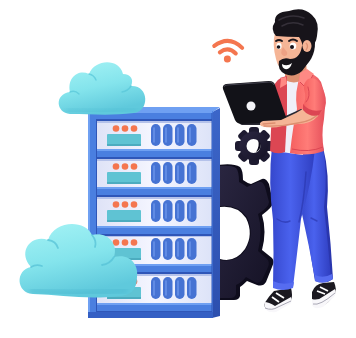
<!DOCTYPE html>
<html lang="en">
<head>
<meta charset="utf-8">
<title>Cloud server illustration</title>
<style>
:root{--paper:#fff;--rack:#4a7fe0;--rack-dark:#2f56b8;--rack-light:#6fa0f2;--panel:#e9ecfb;--vent:#4673d3;--teal:#5fc3d3;--coral:#f4764f;--gear:#1d1a30;--gear-edge:#0e0c1c;--skin:#f5b596;--skin-dark:#dc8f70;--hair:#17141a;--shirt:#f9696a;--shirt-dark:#dc4653;--jeans:#3d50dc;--jeans-dark:#2a36ae;--laptop:#121218}
html,body{margin:0;background:var(--paper);overflow:hidden}
svg{display:block;width:356px;height:338px}
</style>
</head>
<body>
<svg viewBox="0 0 356 338" role="img" aria-label="Man with a laptop beside a server rack, clouds and gears">
<defs>
<linearGradient id="cloud-fill" x1="0" y1="0" x2=".35" y2="1"><stop offset="0" stop-color="#a5f3f5"/><stop offset=".55" stop-color="#84e4ec"/><stop offset="1" stop-color="#5fc9dc"/></linearGradient>
<linearGradient id="jeans-fill"><stop offset="0" stop-color="#3547cc"/><stop offset=".45" stop-color="#4a62ee"/><stop offset="1" stop-color="#2f3ec0"/></linearGradient>
<linearGradient id="shirt-fill"><stop offset="0" stop-color="#f4605f"/><stop offset=".5" stop-color="#ff7c78"/><stop offset="1" stop-color="#e5505b"/></linearGradient>
<linearGradient id="panel-fill"><stop offset="0" stop-color="#dfe3f7"/><stop offset=".5" stop-color="#f5f6ff"/><stop offset="1" stop-color="#dde3f8"/></linearGradient>
<linearGradient id="gear-fill" x1="0" y1="0" x2="1" y2="1"><stop offset="0" stop-color="#2b2742"/><stop offset="1" stop-color="#151225"/></linearGradient>
<linearGradient id="side-fill" x1="0" y1="0" x2="0" y2="1"><stop offset="0" stop-color="#3c66c9"/><stop offset="1" stop-color="#2c4fae"/></linearGradient>
<filter id="soft" x="-20%" y="-20%" width="140%" height="140%"><feGaussianBlur stdDeviation="2.5"/></filter>
<g id="server-unit">
<rect x="97" width="115" height="32" fill="url(#panel-fill)"/>
<rect x="97" width="115" height="3" fill="#b5c2ea"/>
<g fill="var(--coral)"><circle cx="116" cy="8.5" r="3.3"/><circle cx="125" cy="8.5" r="3.3"/><circle cx="134" cy="8.5" r="3.3"/></g>
<rect x="107" y="14" width="34" height="12" rx="1" fill="var(--teal)"/>
<path d="M107 25H141" stroke="#46a5b8" stroke-width="1.5"/>
<g fill="var(--vent)"><rect x="151" y="4" width="9.5" height="22" rx="4.7"/><rect x="163" y="4" width="9.5" height="22" rx="4.7"/><rect x="175" y="4" width="9.5" height="22" rx="4.7"/><rect x="187" y="4" width="9.5" height="22" rx="4.7"/></g>
<path d="M154 8V22M166 8V22M178 8V22M190 8V22" stroke="#6a94ea" stroke-width="1.5" stroke-linecap="round"/>
</g>
<g id="shelf"><rect x="96" width="116" height="9" fill="var(--rack)"/><rect x="96" width="116" height="2" fill="var(--rack-light)"/><rect x="96" y="8" width="116" height="2" fill="var(--rack-dark)"/></g>
<rect id="tooth" x="249" y="127" width="10" height="38" rx="3"/>
</defs>
<rect width="356" height="338" fill="var(--paper)"/>

<g id="large-gear" fill-rule="evenodd">
<path d="M212 166Q232 162 240 167Q243 170 243 180Q247 183 251 184L262 179Q266 178 269 184L273 202Q273 207 262 215Q267 231 262 250L272 258Q275 261 272 267L266 282Q263 287 257 285L247 281Q243 285 240 287V296Q239 300 234 300H212ZM220 207V259Q235 263 245 249Q254 234 246 218Q237 205 220 207Z" fill="var(--gear-edge)"/>
<path d="M212 167Q230 164 236 168Q239 171 239 182Q243 184 247 187L258 182Q263 181 265 187L269 202Q269 207 258 214Q263 231 258 251L267 259Q270 262 268 267L262 280Q259 284 255 282L246 277Q241 283 236 285V294Q235 298 230 298H212ZM220 206V260Q238 263 246 249Q255 234 247 217Q237 204 220 206Z" fill="url(#gear-fill)"/>
</g>

<g id="small-gear">
<g fill="var(--gear)"><use href="#tooth"/><use href="#tooth" transform="rotate(45 254 146)"/><use href="#tooth" transform="rotate(90 254 146)"/><use href="#tooth" transform="rotate(135 254 146)"/></g>
<circle cx="254" cy="146" r="14.5" fill="url(#gear-fill)"/>
<circle cx="253.500" cy="146" r="7" fill="var(--paper)"/>
<path d="M258 140A7 7 0 0 1 256 152Q260 146 258 140Z" fill="var(--gear-edge)"/>
</g>

<g id="server-rack">
<path d="M212 112L220 108V316L212 318Z" fill="url(#side-fill)"/>
<path d="M88 111L96 107H220L213 112H88Z" fill="var(--rack-light)"/>
<rect x="88" y="111" width="125" height="207" rx="1" fill="var(--rack)"/>
<use href="#server-unit" y="120"/><use href="#server-unit" y="158"/><use href="#server-unit" y="196"/><use href="#server-unit" y="234"/><use href="#server-unit" y="273"/>
<use href="#shelf" y="111"/><use href="#shelf" y="149"/><use href="#shelf" y="187"/><use href="#shelf" y="226"/><use href="#shelf" y="264"/><use href="#shelf" y="303"/>
<path d="M89 112V317" stroke="var(--rack-light)" stroke-width="2"/>
<path d="M96.500 119V317M212 113V317" stroke="var(--rack-dark)"/>
<path d="M88 312H213V318H88Z" fill="#345fc4"/>
</g>

<g id="top-cloud">
<path id="top-cloud-body" d="M70 114C56 113 54 94 70 92C67 78 78 69 89 74C95 59 119 58 123 74C131 74 134 80 131 86C149 85 150 111 134 113C109 116 91 114 70 114Z" fill="url(#cloud-fill)"/>
<path d="M66 110Q98 113 138 109" fill="none" stroke="#4ebcd1" stroke-width="4" opacity=".45" filter="url(#soft)"/>
<path d="M70 92Q75 90 79 94M89 74Q94 75 96 80M131 86Q128 91 122 92" fill="none" stroke="#58c6d9" stroke-width="1.500" stroke-linecap="round" opacity=".7"/>
</g>

<g id="bottom-cloud">
<path d="M33 294C16 293 15 270 31 267C17 252 31 234 48 240C54 220 85 219 92 235C106 231 119 243 114 257C130 253 139 265 137 277C137 290 130 296 118 296C89 300 61 295 33 294Z" fill="url(#cloud-fill)"/>
<path d="M30 290Q79 296 128 290" fill="none" stroke="#46b4cc" stroke-width="6" opacity=".45" filter="url(#soft)"/>
<path d="M31 267Q36 264 42 266M48 240Q56 241 58 248M92 235Q97 241 95 247M114 257Q110 264 102 265" fill="none" stroke="#55c1d6" stroke-width="1.800" stroke-linecap="round" opacity=".7"/>
</g>

<g id="wireless-signal" fill="none" stroke="var(--coral)" stroke-width="4" stroke-linecap="round" transform="rotate(4 229 50)">
<path d="M214 47Q228 35 242 47"/><path d="M220 53Q228 46 236 53"/>
<circle cx="228" cy="59" r="3.500" fill="var(--coral)" stroke="none"/>
</g>

<g id="man">
<g id="shoes">
<path d="M312 292Q315 284 323 283L334 282Q337 289 335 294Q329 303 322 306Q314 308 312 303Z" fill="#1b1920"/>
<path d="M312 299Q318 301 324 296L335 289Q337 293 334 297L323 307Q314 310 312 305Z" fill="#f8f7fa"/>
<path d="M317 291L325 294M320 287L328 291" stroke="#fff" stroke-width="1.800"/>
<path d="M264 304Q269 296 274 291L291 288Q293 295 291 301Q282 307 275 311Q265 312 264 304Z" fill="#1b1920"/>
<path d="M264 302Q269 302 275 306L291 297Q293 301 290 304L276 312Q264 314 264 302Z" fill="#f8f7fa"/>
<path d="M272 297L279 302M276 293L284 298" stroke="#fff" stroke-width="1.800"/>
<path d="M265 308Q272 311 278 307L291 301M313 304Q320 306 335 293" fill="none" stroke="#a9a8b5"/>
</g>
<g id="jeans">
<path d="M293 149L323 147Q330 174 327 207Q331 244 333 279Q325 285 315 281Q310 248 304 216Z" fill="var(--jeans-dark)"/>
<path d="M300 150L323 148Q328 174 324 207Q328 244 331 278Q324 282 315 279Q309 245 302 214Z" fill="url(#jeans-fill)"/>
<path d="M272 146L315 149Q311 185 301 219Q297 255 293 287Q283 291 273 287Q274 253 273 220Q268 182 272 146Z" fill="url(#jeans-fill)"/>
<path d="M273 281Q283 286 294 282L293 288Q283 292 273 288ZM315 275Q323 279 332 274L333 279Q324 285 315 281Z" fill="#566cf0"/>
<path d="M306 172Q304 202 299 222M277 219Q284 224 290 221M311 218L317 221" fill="none" stroke="var(--jeans-dark)" stroke-width="1.500" stroke-linecap="round" opacity=".65"/>
</g>
<path id="tee" d="M281 77L304 72L303 155L274 151V117Z" fill="#f0eff8"/>
<path id="neck" d="M285 66L306 59L307 77Q296 86 285 80Z" fill="var(--skin-dark)"/>
<g id="shirt">
<path d="M287 76Q275 78 273 89L270 151Q277 155 285 152L287 115Z" fill="var(--shirt-dark)"/>
<path d="M301 73Q316 72 321 82Q327 97 324 119Q321 134 324 151Q308 157 290 153Q293 125 297 109Q294 92 301 73Z" fill="url(#shirt-fill)"/>
<path d="M300 73L307 69L314 74L306 88L299 82ZM286 77L281 78L280 88L287 84Z" fill="#ff8984"/>
<path d="M300 82L306 88L313 75M292 149Q309 153 323 147" fill="none" stroke="var(--shirt-dark)"/>
</g>
<g id="head">
<path d="M301 31Q313 27 315 43Q315 59 302 69L291 61Z" fill="var(--hair)"/>
<path d="M275 33Q286 24 303 32L305 55Q300 70 289 72Q278 70 276 59Q272 44 275 33Z" fill="var(--skin)"/>
<path d="M276 36Q270 29 275 22Q274 12 289 11Q303 6 312 15Q320 22 317 36Q316 45 309 49L303 48Q302 41 299 37Q288 37 276 36Z" fill="var(--hair)"/>
<path d="M279 20Q291 13 304 18M282 26Q292 20 303 25" fill="none" stroke="#353039" stroke-width="1.500" stroke-linecap="round"/>
<path d="M302 46L308 48Q311 62 302 71Q294 78 285 74Q277 70 279 61Q284 57 290 59Q300 59 302 46Z" fill="var(--hair)"/>
<path d="M282 64Q287 67 292 63Q290 70 285 69Q282 68 282 64Z" fill="#fff"/>
<ellipse cx="307" cy="46" rx="4.500" ry="6" fill="var(--skin)"/>
<path d="M306 43Q309 46 306 50" fill="none" stroke="var(--skin-dark)" stroke-width="1.300"/>
<ellipse cx="279" cy="46" rx="2.600" ry="3.300" fill="#fff"/><ellipse cx="293" cy="46" rx="3.300" ry="3.500" fill="#fff"/>
<circle cx="278.500" cy="47" r="1.800" fill="var(--hair)"/><circle cx="292" cy="47" r="2" fill="var(--hair)"/>
<path d="M276 41Q279 39 282 41M289 41Q293 38 297 41" fill="none" stroke="var(--hair)" stroke-width="2" stroke-linecap="round"/>
<path d="M283 47Q279 54 284 56Q288 56 287 52Z" fill="#eea184"/>
</g>
<g id="laptop">
<path d="M239 121L281 118L301 109Q305 110 304 113L281 125L242 125Q239 124 239 121Z" fill="#2a2933"/>
<path d="M226 84L269 81Q274 81 275 85L286 117Q287 121 282 122L242 124Q237 124 235 120L223 89Q222 85 226 84Z" fill="var(--laptop)"/>
<path d="M224 87Q224 85 227 85L270 82Q273 82 274 85" fill="none" stroke="#44434f"/>
<circle id="lid-emblem" cx="251" cy="106" r="4.500" fill="#f4f4f8"/>
</g>
<g id="near-arm">
<path d="M313 103Q322 107 318 116Q311 124 298 124L282 126Q272 129 261 126Q258 123 263 121L281 120L296 113Z" fill="var(--skin)"/>
<path d="M263 124L275 123M264 126Q281 127 298 123Q313 121 319 113" fill="none" stroke="var(--skin-dark)" stroke-width="1.300" stroke-linecap="round"/>
<path d="M308 79Q317 76 322 87Q328 99 325 108Q320 117 311 115Q303 111 303 105Q307 99 304 89Q303 83 308 79Z" fill="url(#shirt-fill)"/>
<path d="M303 104Q310 113 322 110L319 115Q310 118 303 110Z" fill="var(--shirt-dark)"/>
<path d="M308 87Q311 97 306 102" fill="none" stroke="var(--shirt-dark)" stroke-linecap="round"/>
</g>
</g>
</svg>
</body>
</html>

##############################

Required action
Show the lines of the listing above with "offset".

Final answer
<linearGradient id="cloud-fill" x1="0" y1="0" x2=".35" y2="1"><stop offset="0" stop-color="#a5f3f5"/><stop offset=".55" stop-color="#84e4ec"/><stop offset="1" stop-color="#5fc9dc"/></linearGradient>
<linearGradient id="jeans-fill"><stop offset="0" stop-color="#3547cc"/><stop offset=".45" stop-color="#4a62ee"/><stop offset="1" stop-color="#2f3ec0"/></linearGradient>
<linearGradient id="shirt-fill"><stop offset="0" stop-color="#f4605f"/><stop offset=".5" stop-color="#ff7c78"/><stop offset="1" stop-color="#e5505b"/></linearGradient>
<linearGradient id="panel-fill"><stop offset="0" stop-color="#dfe3f7"/><stop offset=".5" stop-color="#f5f6ff"/><stop offset="1" stop-color="#dde3f8"/></linearGradient>
<linearGradient id="gear-fill" x1="0" y1="0" x2="1" y2="1"><stop offset="0" stop-color="#2b2742"/><stop offset="1" stop-color="#151225"/></linearGradient>
<linearGradient id="side-fill" x1="0" y1="0" x2="0" y2="1"><stop offset="0" stop-color="#3c66c9"/><stop offset="1" stop-color="#2c4fae"/></linearGradient>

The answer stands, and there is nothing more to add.